**What is required:** From the entries below, copy every line that has the word "bead".
··· Provided records
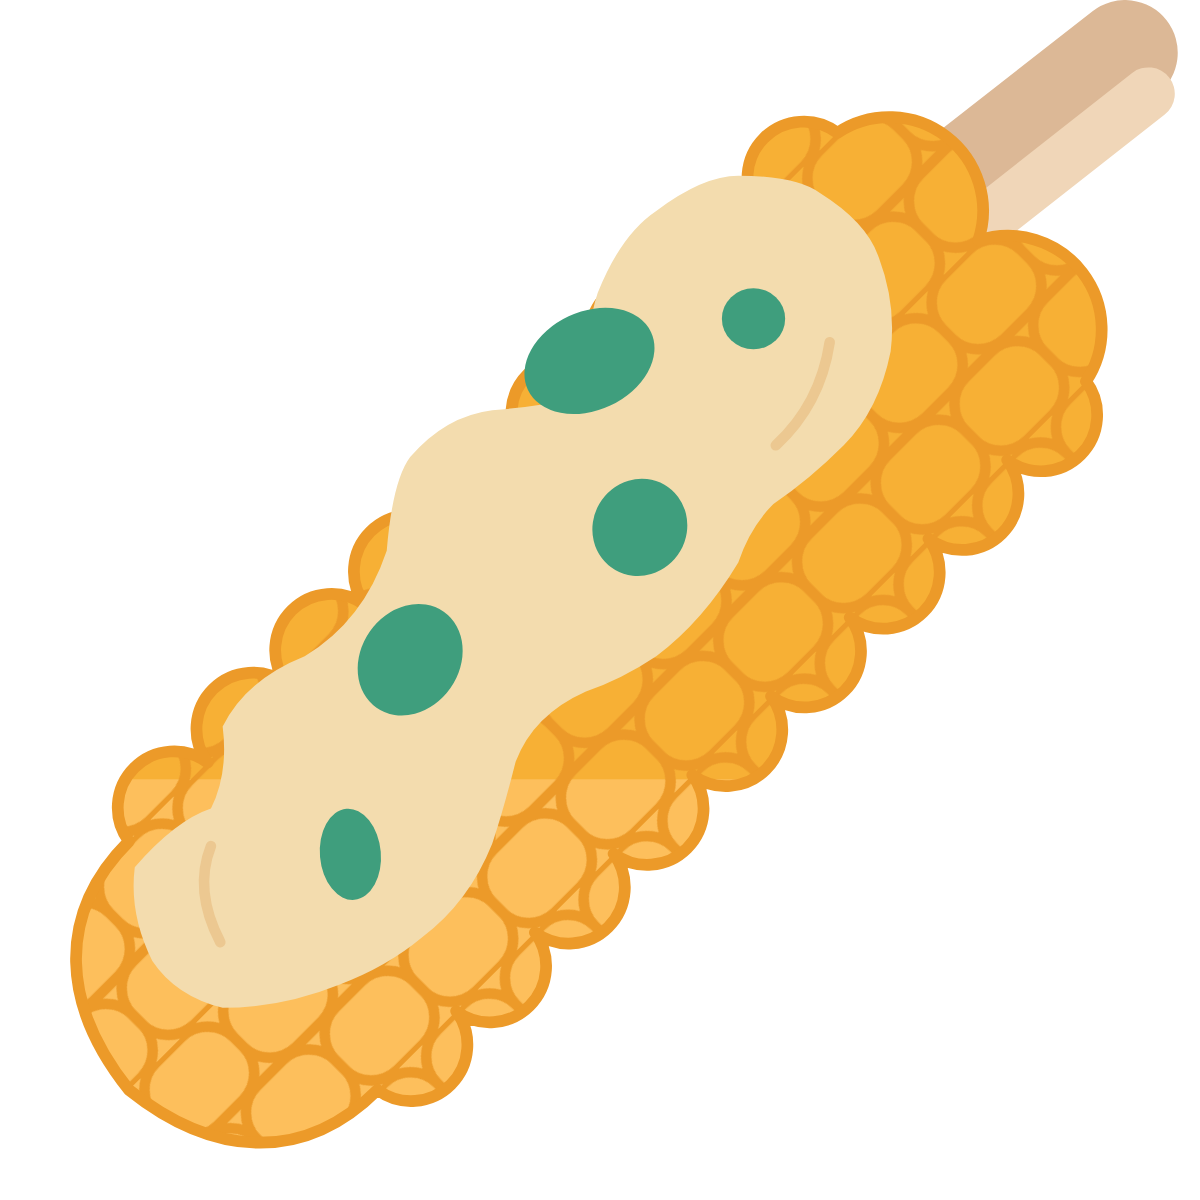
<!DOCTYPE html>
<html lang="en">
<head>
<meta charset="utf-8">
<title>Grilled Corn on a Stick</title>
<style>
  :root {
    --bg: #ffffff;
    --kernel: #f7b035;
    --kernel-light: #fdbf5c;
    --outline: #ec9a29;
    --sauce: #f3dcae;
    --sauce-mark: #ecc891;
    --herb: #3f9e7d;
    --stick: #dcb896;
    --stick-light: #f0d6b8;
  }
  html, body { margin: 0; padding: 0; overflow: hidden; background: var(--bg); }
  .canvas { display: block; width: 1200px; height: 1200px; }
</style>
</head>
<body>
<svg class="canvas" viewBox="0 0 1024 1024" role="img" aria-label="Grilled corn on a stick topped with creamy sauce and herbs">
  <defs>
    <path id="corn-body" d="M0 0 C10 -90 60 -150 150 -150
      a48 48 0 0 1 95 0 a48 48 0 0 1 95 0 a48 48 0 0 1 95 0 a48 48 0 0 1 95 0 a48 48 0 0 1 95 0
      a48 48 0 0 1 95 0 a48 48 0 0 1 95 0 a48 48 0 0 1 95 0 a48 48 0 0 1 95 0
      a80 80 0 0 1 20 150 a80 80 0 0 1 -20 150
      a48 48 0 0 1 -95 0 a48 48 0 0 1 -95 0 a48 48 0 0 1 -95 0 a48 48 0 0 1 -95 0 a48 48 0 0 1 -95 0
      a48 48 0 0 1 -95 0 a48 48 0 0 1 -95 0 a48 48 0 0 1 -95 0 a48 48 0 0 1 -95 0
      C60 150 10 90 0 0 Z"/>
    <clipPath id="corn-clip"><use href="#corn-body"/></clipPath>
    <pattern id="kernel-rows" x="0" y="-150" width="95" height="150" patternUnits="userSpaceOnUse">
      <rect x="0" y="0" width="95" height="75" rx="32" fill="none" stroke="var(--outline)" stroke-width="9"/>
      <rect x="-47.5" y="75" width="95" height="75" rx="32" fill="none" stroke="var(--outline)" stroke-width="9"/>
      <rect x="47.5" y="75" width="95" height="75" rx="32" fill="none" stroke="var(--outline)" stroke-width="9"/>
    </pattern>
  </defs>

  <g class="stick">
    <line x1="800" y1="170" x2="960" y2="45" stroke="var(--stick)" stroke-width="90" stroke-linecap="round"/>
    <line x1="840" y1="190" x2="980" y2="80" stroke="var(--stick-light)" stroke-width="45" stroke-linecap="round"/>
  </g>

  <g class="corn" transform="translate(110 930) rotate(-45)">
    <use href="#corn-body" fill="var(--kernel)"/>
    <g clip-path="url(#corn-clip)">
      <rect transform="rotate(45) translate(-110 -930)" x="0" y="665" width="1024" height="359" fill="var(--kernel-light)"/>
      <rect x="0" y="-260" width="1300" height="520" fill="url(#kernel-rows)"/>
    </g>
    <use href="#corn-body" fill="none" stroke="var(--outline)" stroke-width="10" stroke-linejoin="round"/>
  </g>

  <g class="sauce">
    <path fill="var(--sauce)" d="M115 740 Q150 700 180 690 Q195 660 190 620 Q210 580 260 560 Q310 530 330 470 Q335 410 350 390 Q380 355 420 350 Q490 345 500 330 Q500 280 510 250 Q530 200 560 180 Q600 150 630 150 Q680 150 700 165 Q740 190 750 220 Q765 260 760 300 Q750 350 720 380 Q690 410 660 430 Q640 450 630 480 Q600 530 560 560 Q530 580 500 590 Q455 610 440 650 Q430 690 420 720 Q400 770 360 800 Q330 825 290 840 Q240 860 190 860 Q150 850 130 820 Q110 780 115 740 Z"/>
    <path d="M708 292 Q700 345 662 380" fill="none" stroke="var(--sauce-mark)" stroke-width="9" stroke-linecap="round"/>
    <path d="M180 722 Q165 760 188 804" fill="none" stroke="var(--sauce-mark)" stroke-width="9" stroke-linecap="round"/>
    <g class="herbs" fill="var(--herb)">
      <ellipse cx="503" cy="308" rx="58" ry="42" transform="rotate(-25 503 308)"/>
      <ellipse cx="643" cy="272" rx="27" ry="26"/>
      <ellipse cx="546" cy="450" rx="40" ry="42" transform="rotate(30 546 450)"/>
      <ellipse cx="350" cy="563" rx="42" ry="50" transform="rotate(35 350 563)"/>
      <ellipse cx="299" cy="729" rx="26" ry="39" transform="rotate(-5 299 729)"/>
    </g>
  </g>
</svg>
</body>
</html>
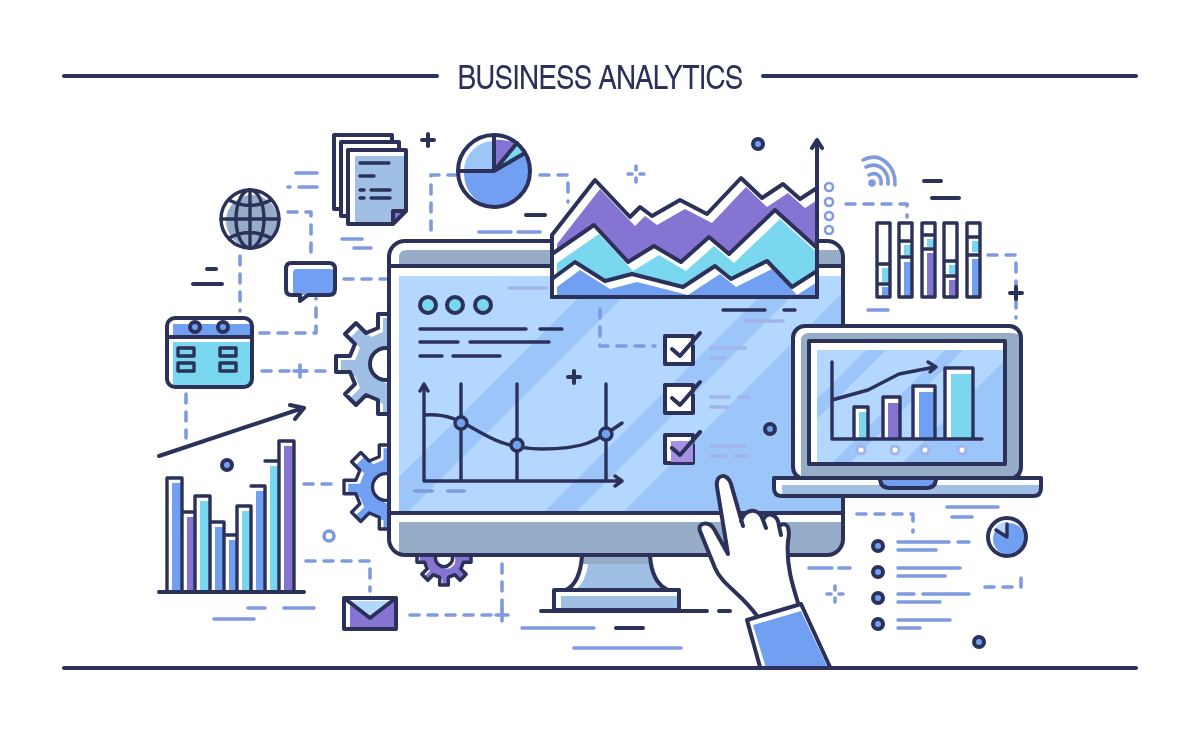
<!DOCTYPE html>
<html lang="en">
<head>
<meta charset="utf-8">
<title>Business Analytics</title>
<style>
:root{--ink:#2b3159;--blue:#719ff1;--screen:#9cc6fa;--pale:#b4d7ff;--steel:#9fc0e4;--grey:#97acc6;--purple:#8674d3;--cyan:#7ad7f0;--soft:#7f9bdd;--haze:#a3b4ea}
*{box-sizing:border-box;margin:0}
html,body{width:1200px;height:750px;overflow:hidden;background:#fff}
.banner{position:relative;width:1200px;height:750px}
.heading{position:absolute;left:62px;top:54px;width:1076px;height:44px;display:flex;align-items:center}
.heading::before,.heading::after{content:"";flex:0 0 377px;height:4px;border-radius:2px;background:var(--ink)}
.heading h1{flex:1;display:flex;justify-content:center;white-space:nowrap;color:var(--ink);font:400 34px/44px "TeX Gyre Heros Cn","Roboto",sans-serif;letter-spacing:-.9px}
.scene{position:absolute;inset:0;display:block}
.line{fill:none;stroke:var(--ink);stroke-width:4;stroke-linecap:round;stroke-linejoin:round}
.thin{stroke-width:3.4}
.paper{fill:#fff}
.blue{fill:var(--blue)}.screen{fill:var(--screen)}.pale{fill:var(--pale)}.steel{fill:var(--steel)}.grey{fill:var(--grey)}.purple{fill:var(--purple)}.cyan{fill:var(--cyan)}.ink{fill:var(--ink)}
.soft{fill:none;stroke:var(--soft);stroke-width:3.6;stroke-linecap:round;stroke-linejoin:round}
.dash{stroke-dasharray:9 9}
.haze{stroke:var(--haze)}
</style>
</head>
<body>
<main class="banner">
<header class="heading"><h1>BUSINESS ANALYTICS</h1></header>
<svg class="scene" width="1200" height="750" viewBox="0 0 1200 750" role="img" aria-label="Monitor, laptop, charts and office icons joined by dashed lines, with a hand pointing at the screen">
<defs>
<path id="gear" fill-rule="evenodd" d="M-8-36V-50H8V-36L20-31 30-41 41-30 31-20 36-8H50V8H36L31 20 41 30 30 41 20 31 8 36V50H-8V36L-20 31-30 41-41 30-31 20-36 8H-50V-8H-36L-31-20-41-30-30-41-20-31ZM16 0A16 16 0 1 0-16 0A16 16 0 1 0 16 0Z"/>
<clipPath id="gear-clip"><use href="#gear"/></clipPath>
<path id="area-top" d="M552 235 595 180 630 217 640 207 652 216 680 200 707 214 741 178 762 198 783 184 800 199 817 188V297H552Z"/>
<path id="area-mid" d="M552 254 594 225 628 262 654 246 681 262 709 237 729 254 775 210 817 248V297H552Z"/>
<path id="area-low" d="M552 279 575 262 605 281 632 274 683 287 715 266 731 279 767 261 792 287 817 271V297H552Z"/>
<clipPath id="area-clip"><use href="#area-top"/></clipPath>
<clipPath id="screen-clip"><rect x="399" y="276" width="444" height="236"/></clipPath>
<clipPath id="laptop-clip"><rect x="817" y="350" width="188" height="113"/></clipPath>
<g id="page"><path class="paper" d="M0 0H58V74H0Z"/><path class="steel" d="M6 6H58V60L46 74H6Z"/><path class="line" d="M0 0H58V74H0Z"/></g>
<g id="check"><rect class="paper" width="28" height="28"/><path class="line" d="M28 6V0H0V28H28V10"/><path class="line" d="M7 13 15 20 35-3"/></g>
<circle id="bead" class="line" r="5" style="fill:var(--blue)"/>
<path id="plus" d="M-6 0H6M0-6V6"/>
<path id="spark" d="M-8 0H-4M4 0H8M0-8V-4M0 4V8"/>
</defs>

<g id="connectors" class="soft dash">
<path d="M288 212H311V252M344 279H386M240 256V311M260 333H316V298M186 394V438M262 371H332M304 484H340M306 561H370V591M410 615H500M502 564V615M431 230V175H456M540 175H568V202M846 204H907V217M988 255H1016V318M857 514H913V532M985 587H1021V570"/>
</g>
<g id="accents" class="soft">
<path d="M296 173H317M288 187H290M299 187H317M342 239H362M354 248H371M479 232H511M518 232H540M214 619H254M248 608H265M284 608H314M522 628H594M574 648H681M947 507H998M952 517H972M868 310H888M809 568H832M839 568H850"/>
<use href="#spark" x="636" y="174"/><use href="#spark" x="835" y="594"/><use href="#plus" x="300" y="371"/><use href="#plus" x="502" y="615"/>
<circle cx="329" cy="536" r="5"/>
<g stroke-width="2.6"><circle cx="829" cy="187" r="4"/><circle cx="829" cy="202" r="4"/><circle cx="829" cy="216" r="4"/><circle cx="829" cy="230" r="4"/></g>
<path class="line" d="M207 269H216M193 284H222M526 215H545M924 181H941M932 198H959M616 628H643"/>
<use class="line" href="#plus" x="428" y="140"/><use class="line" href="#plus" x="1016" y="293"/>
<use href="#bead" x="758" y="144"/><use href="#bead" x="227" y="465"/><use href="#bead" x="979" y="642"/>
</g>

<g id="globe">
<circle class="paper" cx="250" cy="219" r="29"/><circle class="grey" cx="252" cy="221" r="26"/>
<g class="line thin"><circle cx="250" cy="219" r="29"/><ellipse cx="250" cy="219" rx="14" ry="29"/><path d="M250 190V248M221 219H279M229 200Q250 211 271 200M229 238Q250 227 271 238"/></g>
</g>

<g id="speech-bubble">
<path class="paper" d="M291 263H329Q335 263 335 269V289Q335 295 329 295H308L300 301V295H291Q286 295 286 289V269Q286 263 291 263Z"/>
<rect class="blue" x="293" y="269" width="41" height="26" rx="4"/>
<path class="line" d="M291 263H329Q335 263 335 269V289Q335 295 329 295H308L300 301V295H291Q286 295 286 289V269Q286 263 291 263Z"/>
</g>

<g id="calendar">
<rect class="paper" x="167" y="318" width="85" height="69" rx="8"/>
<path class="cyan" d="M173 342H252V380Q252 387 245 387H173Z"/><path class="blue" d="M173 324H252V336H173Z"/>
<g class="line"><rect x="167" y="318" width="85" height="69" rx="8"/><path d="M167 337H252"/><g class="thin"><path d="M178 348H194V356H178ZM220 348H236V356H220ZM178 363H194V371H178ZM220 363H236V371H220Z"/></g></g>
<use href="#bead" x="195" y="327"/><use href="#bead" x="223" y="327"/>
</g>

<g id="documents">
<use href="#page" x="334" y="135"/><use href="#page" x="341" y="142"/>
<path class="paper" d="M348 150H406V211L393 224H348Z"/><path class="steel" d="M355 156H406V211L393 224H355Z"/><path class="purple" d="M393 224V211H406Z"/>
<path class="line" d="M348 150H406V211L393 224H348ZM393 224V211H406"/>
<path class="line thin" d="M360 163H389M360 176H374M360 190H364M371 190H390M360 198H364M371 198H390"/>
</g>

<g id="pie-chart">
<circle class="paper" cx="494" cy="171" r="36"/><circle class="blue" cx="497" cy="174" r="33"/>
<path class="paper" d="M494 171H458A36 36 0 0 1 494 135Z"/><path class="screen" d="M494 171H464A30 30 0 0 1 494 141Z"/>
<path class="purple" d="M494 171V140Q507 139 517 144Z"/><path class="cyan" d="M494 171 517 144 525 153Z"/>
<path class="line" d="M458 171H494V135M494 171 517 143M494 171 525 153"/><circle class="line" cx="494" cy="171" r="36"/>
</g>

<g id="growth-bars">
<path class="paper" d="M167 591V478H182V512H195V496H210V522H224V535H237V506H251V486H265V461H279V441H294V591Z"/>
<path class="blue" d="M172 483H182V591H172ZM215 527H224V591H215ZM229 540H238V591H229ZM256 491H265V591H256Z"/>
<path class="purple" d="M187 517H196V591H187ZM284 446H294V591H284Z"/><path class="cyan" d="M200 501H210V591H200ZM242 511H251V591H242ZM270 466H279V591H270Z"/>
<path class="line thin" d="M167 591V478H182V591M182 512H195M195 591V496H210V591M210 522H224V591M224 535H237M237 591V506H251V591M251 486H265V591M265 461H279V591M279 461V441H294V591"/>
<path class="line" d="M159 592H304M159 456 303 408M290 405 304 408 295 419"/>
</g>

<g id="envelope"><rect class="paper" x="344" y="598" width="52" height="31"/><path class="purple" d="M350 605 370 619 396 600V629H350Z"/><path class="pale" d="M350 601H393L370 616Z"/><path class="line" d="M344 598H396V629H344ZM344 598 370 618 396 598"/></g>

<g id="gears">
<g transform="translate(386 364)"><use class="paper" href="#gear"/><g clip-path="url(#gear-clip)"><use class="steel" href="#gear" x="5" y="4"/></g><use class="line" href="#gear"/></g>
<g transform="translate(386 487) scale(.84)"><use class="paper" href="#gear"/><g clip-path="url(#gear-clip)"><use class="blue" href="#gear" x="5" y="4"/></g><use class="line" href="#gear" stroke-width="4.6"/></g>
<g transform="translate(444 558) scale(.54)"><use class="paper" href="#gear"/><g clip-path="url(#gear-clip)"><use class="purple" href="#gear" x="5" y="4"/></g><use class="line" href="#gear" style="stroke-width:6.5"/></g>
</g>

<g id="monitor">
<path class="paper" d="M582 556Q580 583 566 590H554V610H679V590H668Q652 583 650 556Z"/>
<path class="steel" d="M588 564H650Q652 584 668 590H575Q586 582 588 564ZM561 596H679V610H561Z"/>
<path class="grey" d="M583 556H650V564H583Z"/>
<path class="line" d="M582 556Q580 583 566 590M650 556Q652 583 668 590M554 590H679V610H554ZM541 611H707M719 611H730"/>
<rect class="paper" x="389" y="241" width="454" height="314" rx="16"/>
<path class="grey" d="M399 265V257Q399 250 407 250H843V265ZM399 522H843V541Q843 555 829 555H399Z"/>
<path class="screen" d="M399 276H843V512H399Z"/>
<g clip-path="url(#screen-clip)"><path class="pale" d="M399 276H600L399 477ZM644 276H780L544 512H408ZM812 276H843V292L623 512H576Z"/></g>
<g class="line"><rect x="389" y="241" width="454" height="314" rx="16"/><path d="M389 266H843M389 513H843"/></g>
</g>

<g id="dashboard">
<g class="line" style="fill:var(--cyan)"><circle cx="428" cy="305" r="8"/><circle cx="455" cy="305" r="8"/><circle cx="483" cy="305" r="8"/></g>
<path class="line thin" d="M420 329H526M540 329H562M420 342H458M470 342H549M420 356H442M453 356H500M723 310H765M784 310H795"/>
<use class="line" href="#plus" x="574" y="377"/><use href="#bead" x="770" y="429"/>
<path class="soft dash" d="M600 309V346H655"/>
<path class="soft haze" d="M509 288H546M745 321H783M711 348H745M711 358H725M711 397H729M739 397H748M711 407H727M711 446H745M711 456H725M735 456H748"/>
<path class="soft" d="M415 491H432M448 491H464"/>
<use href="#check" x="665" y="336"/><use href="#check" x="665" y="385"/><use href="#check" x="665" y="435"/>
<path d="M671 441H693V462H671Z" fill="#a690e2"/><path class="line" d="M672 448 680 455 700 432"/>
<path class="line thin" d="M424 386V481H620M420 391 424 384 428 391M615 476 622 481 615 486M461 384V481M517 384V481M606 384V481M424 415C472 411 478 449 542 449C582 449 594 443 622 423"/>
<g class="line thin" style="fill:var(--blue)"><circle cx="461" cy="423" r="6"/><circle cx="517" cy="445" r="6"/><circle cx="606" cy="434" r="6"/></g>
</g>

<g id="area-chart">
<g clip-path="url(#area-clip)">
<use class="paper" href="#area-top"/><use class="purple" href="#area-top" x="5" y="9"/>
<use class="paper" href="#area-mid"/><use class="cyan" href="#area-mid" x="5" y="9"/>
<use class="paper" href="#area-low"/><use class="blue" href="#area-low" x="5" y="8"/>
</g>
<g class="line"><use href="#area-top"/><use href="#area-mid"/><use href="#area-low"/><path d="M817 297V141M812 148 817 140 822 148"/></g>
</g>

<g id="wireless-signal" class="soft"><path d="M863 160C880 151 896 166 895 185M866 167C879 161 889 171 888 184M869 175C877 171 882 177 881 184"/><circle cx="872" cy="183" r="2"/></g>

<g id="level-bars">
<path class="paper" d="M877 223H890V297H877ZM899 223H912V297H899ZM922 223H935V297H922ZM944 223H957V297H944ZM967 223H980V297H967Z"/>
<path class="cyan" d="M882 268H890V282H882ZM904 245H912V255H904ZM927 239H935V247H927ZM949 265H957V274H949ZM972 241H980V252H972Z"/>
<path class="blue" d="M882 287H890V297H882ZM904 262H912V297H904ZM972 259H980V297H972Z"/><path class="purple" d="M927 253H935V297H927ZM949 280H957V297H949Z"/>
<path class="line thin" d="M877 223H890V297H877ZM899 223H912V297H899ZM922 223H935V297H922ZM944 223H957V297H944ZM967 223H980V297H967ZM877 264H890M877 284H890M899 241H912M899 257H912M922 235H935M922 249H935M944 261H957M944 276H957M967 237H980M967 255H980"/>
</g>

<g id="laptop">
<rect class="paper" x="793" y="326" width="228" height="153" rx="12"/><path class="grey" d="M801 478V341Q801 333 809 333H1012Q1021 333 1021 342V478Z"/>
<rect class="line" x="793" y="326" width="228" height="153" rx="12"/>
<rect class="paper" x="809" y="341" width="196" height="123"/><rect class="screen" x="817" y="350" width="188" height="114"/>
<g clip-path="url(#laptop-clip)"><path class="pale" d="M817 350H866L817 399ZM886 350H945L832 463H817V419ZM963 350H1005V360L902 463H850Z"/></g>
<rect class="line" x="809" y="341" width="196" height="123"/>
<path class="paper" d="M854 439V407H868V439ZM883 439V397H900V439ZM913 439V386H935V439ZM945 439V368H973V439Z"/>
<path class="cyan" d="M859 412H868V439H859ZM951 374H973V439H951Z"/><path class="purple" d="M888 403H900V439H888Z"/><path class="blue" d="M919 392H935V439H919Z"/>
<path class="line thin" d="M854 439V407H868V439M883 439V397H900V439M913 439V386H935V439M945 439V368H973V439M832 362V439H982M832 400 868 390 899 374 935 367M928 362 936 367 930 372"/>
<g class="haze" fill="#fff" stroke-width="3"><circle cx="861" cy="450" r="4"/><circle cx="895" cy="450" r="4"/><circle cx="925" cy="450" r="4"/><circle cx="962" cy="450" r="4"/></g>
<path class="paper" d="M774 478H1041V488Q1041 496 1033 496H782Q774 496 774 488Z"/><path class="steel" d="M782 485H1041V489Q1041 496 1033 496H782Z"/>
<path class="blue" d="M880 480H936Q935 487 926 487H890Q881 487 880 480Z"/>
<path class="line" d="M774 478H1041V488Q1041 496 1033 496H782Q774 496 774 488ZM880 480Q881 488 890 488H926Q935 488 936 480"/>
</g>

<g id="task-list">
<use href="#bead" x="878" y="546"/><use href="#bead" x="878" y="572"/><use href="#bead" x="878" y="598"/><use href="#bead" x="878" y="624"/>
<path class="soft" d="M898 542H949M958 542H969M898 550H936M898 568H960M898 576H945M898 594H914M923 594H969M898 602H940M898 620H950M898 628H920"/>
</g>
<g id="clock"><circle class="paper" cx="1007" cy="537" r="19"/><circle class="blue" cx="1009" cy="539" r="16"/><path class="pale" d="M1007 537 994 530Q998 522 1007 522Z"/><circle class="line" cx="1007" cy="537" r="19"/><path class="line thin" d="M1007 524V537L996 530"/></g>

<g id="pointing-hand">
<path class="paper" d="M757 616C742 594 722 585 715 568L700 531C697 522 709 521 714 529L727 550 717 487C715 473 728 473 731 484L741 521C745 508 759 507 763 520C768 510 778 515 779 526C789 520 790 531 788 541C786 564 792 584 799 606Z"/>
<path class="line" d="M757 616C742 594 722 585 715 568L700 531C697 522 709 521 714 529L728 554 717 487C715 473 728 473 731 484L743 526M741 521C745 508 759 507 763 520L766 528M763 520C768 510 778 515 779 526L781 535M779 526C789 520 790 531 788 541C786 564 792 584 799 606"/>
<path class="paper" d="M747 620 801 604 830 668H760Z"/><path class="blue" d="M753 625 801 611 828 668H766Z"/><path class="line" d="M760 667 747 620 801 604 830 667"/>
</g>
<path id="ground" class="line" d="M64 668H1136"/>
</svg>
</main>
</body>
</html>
······
**Answer space:**
<circle id="bead" class="line" r="5" style="fill:var(--blue)"/>
<use href="#bead" x="758" y="144"/><use href="#bead" x="227" y="465"/><use href="#bead" x="979" y="642"/>
<use href="#bead" x="195" y="327"/><use href="#bead" x="223" y="327"/>
<use class="line" href="#plus" x="574" y="377"/><use href="#bead" x="770" y="429"/>
<use href="#bead" x="878" y="546"/><use href="#bead" x="878" y="572"/><use href="#bead" x="878" y="598"/><use href="#bead" x="878" y="624"/>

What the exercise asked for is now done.